The Eternal Thread includes work from more than 40 Maori women artists from New Zealand who use their masterful weaving techniques to create beautiful and intricate objects. Loaned by the weavers themselves, the exhibit features nearly 100 pieces, ranging from magnificent feather and flax cloaks, to finely woven baskets, and outstanding pieces of contemporary fiber arts—woven from unusual materials such as emu bird feathers, copper, paper, and abalone shells.
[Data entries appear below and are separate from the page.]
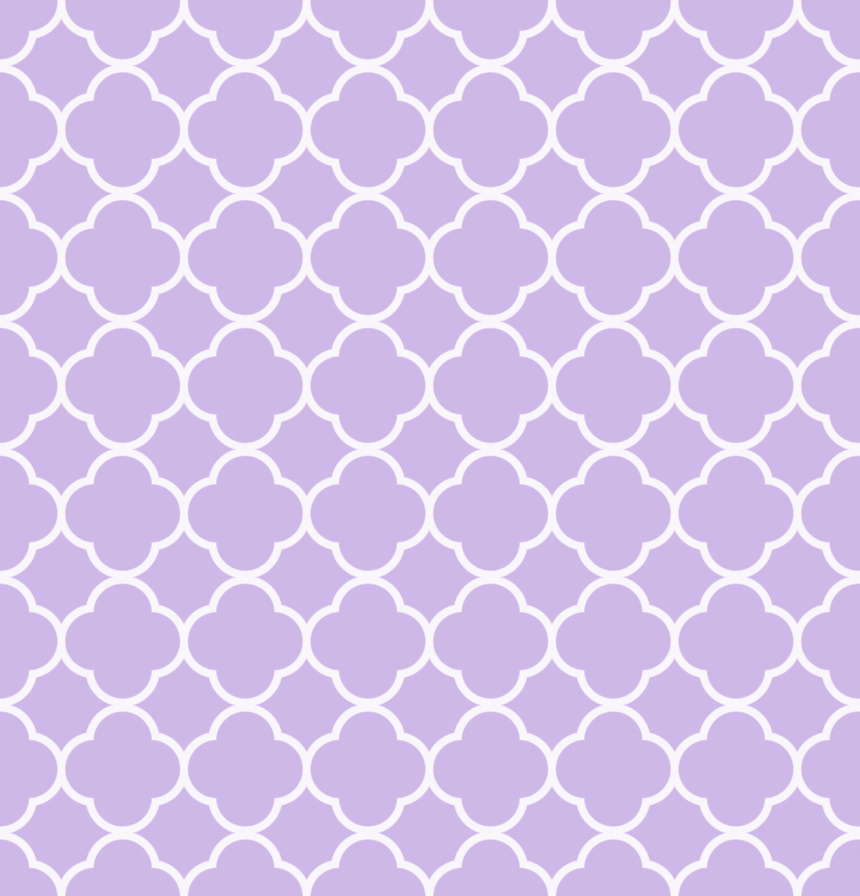
This pattern is drawn by a WebGL 1 fragment shader. Its source:

```glsl
precision highp float;
// Lilac quatrefoil trellis: rows of four-lobed outlines touching at their tips.

uniform vec2 u_resolution;

// Lengths are fractions of the canvas height.
const vec2 CELL = vec2(0.1369, 0.1427);
const vec2 FIRST_CENTER = vec2(0.0, -0.001);
const float LOBE_OFFSET = 0.0316;
const float INNER_RADIUS = 0.0325;
const float OUTER_RADIUS = 0.0415;

const vec3 LILAC = vec3(0.808, 0.722, 0.906);
const vec3 OFF_WHITE = vec3(0.978, 0.967, 0.985);

vec2 hashGradient(vec2 corner) {
    float h = fract(sin(dot(corner, vec2(127.1, 311.7))) * 43758.5);
    float angle = 6.28318 * h;
    return vec2(cos(angle), sin(angle));
}

float gradientNoise(vec2 p) {
    vec2 i = floor(p);
    vec2 f = p - i;
    vec2 w = f * f * f * (f * (f * 6.0 - 15.0) + 10.0);
    float a = dot(hashGradient(i), f);
    float b = dot(hashGradient(i + vec2(1.0, 0.0)), f - vec2(1.0, 0.0));
    float c = dot(hashGradient(i + vec2(0.0, 1.0)), f - vec2(0.0, 1.0));
    float d = dot(hashGradient(i + vec2(1.0)), f - vec2(1.0));
    return mix(mix(a, b, w.x), mix(c, d, w.x), w.y);
}

// Position relative to the nearest cell center.
vec2 repeatCentered(vec2 p, vec2 cell) {
    return (fract(p / cell + 0.5) - 0.5) * cell;
}

// Distance to the nearest of the four lobe centers.
float lobeDistance(vec2 p, float offset) {
    vec2 q = abs(p);
    return min(length(q - vec2(offset, 0.0)), length(q - vec2(0.0, offset)));
}

// Coverage of the band between two radii, with softened edges.
float band(float dist, float inner, float outer, float softness) {
    return smoothstep(inner - softness, inner + softness, dist)
         * (1.0 - smoothstep(outer - softness, outer + softness, dist));
}

void main() {
    vec2 p = gl_FragCoord.xy / u_resolution.y;
    float softness = max(1.0 / u_resolution.y, 0.0012);

    vec2 local = repeatCentered(p - FIRST_CENTER, CELL);
    float dist = lobeDistance(local, LOBE_OFFSET);
    float outline = band(dist, INNER_RADIUS, OUTER_RADIUS, softness);

    // Very faint mottling of the print
    float mottle = 0.006 * gradientNoise(p * 90.0);
    vec3 color = mix(LILAC, OFF_WHITE, outline) + mottle;

    gl_FragColor = vec4(color, 1.0);
}
```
The Maori are the indigenous people of New Zealand. The cloaks and other woven arts created by Maori women are a reflection of their deep sense of spiritual connection to their history, to the land, to their ancestors, and their acknowledgment of the importance of all living things. While Maori oral history holds that they have been on the land from the beginning of time, contemporary research suggests they arrived by boat more than 1,300 years ago, after thousands of years journeying throughout Asia and the South Pacific.

The weaving of cloaks includes both prayer and ceremony as well as high artistic skill. A single cloak may take two years to weave and a lifetime to learn the techniques and rituals. Contemporary artists have begun to use non-traditional materials such as film strips and copper wire, in addition to natural fibers. The exhibit includes some innovative contemporary works as well as traditional.

The Eternal Thread was organized by the Pataka Museum of Arts and Culture in partnership with Toi Maori Aotearoa and Te Roopu Rananga Whatu o Aotearoa (the Maori weavers' collective) of New Zealand.